§ Task statement:
Search term "body": please copy every line of the records below that contains it.

§ Material to process:
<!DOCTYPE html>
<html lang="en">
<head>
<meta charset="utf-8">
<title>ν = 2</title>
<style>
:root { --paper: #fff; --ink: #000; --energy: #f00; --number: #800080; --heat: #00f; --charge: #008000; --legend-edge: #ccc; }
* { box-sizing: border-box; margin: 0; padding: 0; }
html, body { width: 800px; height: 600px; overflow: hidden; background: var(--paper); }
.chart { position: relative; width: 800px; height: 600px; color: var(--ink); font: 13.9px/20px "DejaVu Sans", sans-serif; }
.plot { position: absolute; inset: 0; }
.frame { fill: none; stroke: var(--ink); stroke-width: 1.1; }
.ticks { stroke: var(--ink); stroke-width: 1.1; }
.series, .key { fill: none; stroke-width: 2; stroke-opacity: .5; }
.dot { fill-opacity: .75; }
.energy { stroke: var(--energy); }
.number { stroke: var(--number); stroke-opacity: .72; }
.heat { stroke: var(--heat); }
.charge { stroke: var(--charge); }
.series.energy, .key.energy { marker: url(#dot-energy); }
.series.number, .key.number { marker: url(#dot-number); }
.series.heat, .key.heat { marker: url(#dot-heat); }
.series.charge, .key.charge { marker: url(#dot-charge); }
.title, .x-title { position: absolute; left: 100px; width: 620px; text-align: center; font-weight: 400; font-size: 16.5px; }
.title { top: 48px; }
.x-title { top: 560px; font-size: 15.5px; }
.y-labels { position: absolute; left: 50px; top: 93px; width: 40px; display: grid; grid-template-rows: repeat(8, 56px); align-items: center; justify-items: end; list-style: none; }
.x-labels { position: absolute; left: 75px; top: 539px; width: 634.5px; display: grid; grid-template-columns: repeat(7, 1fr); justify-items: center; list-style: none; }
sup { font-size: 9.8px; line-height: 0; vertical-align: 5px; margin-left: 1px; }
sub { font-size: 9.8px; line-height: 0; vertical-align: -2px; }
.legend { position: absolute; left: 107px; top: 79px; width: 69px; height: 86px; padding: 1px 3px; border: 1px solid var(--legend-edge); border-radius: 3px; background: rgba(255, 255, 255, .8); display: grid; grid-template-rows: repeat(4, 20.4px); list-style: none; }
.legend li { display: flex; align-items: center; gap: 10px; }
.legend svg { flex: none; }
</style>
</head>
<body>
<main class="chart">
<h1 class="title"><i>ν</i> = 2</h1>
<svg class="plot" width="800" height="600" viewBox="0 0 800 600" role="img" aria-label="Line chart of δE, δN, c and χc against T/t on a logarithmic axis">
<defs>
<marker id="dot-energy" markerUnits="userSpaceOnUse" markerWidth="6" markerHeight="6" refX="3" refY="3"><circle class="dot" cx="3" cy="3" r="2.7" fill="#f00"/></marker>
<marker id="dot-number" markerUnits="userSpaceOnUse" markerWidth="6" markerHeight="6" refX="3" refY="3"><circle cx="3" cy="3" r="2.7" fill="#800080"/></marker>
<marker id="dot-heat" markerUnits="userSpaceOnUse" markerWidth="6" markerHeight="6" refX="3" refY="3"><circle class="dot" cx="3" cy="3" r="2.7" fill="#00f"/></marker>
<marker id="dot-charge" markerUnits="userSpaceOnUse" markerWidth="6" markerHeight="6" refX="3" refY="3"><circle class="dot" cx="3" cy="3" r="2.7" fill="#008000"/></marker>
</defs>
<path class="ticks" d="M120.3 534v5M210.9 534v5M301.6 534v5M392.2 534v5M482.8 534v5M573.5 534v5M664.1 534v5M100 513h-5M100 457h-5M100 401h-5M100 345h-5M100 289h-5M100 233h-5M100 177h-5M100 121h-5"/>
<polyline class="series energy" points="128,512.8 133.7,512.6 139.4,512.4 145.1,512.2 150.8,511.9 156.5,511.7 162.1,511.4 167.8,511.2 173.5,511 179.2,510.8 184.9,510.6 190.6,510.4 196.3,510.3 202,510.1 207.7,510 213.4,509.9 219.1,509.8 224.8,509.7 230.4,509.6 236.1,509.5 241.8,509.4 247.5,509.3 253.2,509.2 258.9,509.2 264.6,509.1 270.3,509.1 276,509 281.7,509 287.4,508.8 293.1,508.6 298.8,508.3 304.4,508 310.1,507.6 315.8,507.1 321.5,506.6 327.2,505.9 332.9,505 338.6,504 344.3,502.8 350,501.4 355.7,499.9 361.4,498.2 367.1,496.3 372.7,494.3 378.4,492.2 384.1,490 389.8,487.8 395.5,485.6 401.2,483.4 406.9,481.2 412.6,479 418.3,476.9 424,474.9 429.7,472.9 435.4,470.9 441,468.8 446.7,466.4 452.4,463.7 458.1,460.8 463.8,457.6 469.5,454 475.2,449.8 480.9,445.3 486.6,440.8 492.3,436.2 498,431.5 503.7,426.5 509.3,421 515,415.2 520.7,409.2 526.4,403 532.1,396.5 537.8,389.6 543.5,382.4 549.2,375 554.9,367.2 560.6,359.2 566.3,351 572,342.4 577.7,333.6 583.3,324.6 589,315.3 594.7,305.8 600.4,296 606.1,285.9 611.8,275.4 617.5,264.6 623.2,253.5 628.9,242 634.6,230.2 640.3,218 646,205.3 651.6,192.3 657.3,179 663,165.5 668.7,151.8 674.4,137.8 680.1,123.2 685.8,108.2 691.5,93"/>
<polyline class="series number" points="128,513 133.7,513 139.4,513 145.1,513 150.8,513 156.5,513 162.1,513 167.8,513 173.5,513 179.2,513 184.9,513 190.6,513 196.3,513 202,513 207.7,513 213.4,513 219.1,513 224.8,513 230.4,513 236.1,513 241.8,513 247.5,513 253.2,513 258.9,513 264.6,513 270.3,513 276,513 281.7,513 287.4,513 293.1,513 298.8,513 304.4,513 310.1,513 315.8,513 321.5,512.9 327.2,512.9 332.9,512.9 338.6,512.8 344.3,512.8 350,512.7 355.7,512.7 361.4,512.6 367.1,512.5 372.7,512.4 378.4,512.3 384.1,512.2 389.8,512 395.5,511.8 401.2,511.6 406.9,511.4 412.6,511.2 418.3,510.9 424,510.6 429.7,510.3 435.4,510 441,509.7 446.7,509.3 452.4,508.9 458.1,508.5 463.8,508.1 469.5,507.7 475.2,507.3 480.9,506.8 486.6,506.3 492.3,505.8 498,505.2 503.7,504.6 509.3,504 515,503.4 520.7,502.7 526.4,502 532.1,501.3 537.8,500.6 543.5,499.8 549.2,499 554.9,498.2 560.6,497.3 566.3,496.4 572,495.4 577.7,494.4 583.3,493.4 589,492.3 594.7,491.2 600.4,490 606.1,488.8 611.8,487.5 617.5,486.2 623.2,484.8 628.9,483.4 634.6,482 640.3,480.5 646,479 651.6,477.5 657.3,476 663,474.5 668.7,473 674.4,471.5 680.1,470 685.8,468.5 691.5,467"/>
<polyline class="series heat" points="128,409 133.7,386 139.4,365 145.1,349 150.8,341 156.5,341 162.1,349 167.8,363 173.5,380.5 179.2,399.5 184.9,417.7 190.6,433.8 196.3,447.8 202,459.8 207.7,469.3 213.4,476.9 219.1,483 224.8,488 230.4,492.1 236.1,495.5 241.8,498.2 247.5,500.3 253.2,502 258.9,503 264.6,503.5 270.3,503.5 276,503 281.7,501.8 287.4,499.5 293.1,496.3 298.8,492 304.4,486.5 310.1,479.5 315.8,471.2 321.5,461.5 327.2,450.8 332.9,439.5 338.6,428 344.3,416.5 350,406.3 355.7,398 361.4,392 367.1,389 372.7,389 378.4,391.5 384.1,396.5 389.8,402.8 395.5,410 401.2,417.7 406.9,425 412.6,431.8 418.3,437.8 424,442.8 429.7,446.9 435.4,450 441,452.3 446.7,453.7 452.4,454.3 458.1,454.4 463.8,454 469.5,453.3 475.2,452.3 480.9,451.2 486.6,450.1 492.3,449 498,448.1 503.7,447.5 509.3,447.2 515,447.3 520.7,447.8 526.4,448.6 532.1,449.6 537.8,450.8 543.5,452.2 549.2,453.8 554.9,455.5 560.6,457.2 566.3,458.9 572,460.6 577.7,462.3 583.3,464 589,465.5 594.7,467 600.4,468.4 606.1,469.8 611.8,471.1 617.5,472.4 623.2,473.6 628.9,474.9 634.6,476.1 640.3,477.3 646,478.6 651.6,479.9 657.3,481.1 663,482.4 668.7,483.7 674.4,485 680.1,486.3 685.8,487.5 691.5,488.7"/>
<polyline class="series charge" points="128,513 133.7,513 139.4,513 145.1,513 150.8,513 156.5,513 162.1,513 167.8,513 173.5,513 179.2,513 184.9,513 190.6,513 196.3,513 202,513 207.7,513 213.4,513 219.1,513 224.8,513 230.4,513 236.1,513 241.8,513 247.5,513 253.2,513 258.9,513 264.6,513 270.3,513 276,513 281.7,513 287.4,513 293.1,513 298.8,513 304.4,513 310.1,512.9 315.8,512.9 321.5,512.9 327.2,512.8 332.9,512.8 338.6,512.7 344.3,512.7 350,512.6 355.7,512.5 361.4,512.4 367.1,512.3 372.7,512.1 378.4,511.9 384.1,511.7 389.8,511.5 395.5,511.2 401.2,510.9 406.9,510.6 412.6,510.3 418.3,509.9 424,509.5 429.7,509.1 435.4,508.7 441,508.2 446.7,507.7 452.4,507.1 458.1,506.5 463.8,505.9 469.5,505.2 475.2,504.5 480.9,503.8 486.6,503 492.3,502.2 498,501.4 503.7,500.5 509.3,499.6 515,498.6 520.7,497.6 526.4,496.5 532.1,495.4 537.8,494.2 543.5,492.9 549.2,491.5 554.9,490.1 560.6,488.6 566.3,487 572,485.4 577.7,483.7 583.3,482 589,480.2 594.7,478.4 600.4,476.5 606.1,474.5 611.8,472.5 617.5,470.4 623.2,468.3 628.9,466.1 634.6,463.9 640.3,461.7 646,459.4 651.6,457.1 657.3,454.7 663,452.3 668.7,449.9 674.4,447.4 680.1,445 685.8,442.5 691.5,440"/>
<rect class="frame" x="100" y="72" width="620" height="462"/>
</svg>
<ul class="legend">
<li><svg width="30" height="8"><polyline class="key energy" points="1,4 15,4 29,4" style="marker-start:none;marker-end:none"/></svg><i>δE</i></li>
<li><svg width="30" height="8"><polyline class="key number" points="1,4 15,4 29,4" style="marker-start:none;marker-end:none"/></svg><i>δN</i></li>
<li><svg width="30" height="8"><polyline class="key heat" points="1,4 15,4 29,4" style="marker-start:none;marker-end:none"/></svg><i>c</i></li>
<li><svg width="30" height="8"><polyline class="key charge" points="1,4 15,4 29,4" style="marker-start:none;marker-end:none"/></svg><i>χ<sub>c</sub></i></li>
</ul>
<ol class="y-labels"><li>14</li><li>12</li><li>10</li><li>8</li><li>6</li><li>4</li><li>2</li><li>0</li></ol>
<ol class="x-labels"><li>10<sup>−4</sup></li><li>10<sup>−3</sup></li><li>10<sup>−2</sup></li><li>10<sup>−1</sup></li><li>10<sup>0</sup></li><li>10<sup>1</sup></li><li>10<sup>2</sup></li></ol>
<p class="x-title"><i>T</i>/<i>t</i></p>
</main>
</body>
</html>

§ Reply:
html, body { width: 800px; height: 600px; overflow: hidden; background: var(--paper); }
<body>
</body>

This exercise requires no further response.